What does systems change mean to you? Like so many other terms, you may think this phrase is straightforward until you actually begin talking about it – at which point you slowly begin to realize that what it means to you is not necessarily what it means to someone else.
A few weeks back, I was sitting in an exposed brick conference room in New Orleans, debating systems change with a room of enthusiastic funders and movement partners. I was co-hosting a session with Steve Waddell, an expert on the topic who recently authored an article in the Stanford Social Innovation Review titled, “Four Strategies for Large Systems Change.” In his article, and in our session, he highlighted two examples of what he considers to be large-scale social change: the 2016 German transition to renewable energy, and the 2015 US Supreme Court decision that marriage between same-sex couples was a constitutionally-protected right.
These examples, Steve argued, constitute “systems change.” Some in the conference room disagreed. “Marriage equality is not systems change! The system, marriage, is still in place – it’s just more inclusive now,” called out a young woman who works for a community foundation in the northeast. “German renewable energy isn’t quite systems change, given how much work the German government still has to do,” expressed a German man from an international fund. Debate erupted. What is systems change, why do we hear that phrase everywhere – and why is it important that we define it?
Scaling Solutions and the Systems Change Conundrum
At RPA, I contribute to an initiative called Scaling Solutions toward Shifting Systems, a multi-year project that encourages funders to place longer-term, adaptive resources to fund scalable solutions that target systemic changes focused on pressing global issues. During year one, we focused on how funders can enable nonprofits and social enterprises to grow their initiatives at significant scale. During year two, one of the deeper dives is toward unpacking systems change: how we define it, how funders can more effectively fund it, and why it is important. This project is what brought me to New Orleans to present at the EDGE Funders Alliance conference, a convening of funders and partners to discuss the role of philanthropy towards transformational change.
The session in New Orleans gave us further clarity that the philanthropic sector does not have a consensus around the term “systems change.” For example, EDGE uses a model called “the just transition,” created by Movement Generation in 2016 but with roots in concepts created decades ago to deal with systemic economic shifts. According to the model, systems change (or “transition”) requires “moving from a globalized capitalist industrial economy to linked local living participatory economies that provide well-being for all.” Anything less is not true systems change: it’s just a piece of the puzzle.
At this conference, as well as at Skoll World Forum, we repeatedly heard funders throw around the term “systems change;” it has become a very popular talking point in panels, conversations and grant applications. Despite its frequent use, however, it is rarely defined or has the assumptions on which it is based explained in those contexts. Moreover, many foundation staffers openly say that they avoid using this phrase at board meetings, noting that, “’Systems change’ is a sure fire way to make Board members’ eyes glaze over–especially in an after-lunch session.”
The First Step Towards Achieving Systems Change: Agreeing on a Common Definition
To address this gap, one of our partners at the Skoll Foundation has tasked us with creating that definition.

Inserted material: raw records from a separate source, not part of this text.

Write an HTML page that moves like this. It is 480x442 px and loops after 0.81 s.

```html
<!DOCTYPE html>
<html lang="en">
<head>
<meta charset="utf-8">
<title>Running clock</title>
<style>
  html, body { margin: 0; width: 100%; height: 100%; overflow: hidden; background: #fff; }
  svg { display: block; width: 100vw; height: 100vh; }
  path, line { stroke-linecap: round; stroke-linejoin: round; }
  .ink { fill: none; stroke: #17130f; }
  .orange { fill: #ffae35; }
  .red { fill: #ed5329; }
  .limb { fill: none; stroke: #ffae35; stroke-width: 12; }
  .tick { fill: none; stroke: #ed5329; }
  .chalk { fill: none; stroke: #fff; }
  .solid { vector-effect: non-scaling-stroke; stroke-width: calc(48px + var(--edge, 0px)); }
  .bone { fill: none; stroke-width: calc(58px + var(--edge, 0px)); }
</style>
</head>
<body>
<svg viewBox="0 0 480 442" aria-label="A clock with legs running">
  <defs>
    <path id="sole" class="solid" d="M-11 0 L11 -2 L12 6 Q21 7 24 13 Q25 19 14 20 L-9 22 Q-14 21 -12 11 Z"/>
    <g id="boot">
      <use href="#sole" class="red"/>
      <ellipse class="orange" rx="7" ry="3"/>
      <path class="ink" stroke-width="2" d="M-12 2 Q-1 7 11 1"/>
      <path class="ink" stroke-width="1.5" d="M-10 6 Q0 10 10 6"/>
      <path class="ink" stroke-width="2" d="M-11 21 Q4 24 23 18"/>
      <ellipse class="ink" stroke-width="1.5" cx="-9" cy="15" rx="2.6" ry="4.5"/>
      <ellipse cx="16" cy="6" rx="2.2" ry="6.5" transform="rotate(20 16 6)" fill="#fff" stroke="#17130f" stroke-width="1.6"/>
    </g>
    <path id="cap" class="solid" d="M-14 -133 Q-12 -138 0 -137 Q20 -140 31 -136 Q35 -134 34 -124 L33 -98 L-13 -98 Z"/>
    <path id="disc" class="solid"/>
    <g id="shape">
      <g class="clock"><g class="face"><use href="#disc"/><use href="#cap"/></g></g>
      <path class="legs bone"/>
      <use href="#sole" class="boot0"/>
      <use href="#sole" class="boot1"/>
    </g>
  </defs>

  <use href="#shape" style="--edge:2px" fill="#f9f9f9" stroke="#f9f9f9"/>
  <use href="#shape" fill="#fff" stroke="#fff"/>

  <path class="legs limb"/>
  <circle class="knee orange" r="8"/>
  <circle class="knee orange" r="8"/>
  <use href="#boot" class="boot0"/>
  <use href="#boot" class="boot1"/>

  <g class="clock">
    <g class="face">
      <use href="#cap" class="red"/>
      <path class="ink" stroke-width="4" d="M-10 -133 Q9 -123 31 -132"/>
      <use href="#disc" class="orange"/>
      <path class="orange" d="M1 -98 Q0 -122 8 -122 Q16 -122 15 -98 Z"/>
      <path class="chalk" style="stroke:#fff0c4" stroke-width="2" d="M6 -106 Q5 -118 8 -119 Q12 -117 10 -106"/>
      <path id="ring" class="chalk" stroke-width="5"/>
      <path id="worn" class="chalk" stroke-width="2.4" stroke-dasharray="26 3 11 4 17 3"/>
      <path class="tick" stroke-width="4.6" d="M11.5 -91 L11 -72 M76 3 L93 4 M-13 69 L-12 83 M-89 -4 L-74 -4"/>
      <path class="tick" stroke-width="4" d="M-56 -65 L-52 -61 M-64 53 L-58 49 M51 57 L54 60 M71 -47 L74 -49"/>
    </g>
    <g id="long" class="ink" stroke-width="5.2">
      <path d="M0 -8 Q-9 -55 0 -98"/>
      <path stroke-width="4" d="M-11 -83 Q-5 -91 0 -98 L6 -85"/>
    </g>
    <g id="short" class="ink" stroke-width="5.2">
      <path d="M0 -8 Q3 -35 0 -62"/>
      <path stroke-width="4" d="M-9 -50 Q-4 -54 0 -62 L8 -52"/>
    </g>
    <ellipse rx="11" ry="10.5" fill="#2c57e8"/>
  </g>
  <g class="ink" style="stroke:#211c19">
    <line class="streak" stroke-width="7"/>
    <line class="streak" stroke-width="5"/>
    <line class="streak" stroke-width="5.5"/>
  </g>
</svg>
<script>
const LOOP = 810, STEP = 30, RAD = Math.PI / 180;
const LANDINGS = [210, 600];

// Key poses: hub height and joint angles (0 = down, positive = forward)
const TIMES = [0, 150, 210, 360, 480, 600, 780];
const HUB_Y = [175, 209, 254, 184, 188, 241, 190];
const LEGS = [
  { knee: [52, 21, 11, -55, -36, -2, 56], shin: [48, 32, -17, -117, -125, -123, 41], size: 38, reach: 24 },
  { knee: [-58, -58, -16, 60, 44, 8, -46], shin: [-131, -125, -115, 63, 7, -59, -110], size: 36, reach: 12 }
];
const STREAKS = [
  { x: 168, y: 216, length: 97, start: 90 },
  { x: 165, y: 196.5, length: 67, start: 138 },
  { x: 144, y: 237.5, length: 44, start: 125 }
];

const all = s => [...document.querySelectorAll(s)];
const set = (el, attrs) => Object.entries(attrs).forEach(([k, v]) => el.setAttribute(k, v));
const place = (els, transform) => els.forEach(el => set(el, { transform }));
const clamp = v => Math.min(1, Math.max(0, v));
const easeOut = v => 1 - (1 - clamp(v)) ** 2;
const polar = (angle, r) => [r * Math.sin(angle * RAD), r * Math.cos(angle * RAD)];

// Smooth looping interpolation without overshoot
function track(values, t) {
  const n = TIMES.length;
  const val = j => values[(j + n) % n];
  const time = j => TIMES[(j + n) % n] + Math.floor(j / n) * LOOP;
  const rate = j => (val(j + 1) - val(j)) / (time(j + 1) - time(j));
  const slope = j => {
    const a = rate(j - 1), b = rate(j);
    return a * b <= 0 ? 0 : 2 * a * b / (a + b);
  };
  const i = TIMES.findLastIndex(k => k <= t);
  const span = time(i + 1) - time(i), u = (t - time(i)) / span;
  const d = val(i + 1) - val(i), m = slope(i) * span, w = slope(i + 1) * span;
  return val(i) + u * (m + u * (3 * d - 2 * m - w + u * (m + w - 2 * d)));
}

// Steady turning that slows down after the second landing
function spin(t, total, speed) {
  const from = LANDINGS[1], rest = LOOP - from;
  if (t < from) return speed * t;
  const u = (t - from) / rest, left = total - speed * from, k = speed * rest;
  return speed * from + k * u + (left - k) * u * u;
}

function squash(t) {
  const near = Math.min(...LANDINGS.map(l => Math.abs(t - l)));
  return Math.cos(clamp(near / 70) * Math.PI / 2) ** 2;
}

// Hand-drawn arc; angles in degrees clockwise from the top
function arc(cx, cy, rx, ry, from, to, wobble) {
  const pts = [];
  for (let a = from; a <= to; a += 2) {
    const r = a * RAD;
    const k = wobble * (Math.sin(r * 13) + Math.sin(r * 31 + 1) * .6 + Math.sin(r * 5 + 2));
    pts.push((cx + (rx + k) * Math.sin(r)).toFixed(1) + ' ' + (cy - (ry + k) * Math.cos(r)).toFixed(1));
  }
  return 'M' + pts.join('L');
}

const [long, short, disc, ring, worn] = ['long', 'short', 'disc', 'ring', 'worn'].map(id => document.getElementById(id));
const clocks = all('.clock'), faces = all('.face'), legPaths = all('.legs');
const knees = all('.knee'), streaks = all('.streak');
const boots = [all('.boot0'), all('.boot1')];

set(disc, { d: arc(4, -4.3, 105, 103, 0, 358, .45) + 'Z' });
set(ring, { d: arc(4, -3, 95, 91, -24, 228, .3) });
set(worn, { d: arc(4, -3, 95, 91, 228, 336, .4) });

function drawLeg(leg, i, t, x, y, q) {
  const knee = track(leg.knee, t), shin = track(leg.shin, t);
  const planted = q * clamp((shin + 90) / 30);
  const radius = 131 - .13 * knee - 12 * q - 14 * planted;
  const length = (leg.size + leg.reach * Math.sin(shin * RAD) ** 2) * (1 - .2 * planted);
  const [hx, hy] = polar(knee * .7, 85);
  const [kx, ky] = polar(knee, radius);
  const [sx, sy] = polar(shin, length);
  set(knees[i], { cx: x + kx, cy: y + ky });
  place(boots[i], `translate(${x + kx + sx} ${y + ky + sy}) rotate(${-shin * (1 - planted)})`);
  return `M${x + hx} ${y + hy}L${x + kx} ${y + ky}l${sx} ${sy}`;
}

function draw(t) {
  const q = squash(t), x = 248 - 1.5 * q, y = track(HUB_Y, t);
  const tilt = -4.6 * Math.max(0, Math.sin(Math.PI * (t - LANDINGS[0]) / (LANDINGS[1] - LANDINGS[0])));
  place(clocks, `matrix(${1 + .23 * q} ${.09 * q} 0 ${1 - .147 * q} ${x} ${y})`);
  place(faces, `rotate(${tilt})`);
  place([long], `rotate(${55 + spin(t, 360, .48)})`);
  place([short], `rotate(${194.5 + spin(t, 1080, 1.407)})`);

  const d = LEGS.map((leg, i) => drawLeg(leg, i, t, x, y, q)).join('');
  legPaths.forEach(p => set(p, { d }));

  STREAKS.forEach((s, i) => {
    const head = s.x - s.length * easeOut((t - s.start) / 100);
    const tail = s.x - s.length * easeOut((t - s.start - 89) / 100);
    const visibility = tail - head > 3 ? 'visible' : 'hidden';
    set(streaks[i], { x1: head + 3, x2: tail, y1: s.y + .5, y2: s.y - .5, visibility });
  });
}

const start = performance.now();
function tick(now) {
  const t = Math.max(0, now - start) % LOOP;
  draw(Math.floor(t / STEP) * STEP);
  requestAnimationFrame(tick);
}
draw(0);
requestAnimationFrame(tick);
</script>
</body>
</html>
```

Specifically, we are seeking to clarify the difference between changing a system (e.g., education or climate change) and The System (the entirety of the system we live within, for example the patriarchy or capitalism).
As we learned from the first year of our Scaling Solutions initiative, large-scale change happens when funders collaborate. This begs the question: how can funders collaborate to fund systems change if we can’t even agree on a definition? Without agreement on what we are trying to change, we can’t possibly define success, and without defining success, it is hard to drive consensus on who or what to collectively fund.
With these issues in mind, the research behind Scaling Solutions takes on a new meaning and mission to demystify the notion of systems change and ensure we are all operating under the same definitions and expectations. We want to make “systems change” a more transparent term since we, together with our project partners, believe that this can be a highly effective framework to help philanthropy make a very significant difference in the world. Our first step towards this goal was to review the literature and compile existing definitions of systems change. Up next, we are testing these out with different groups (funders and implementers) in a number of context and countries.
Fulfilling a request we heard from many funders in our first year, we hope to bring a little more clarity to the field – building on the great work that’s been done, and broadening the tent to ultimately make our sector more effective. To stay abreast of our findings, sign up for RPA’s bi-monthly newsletter below.Back to News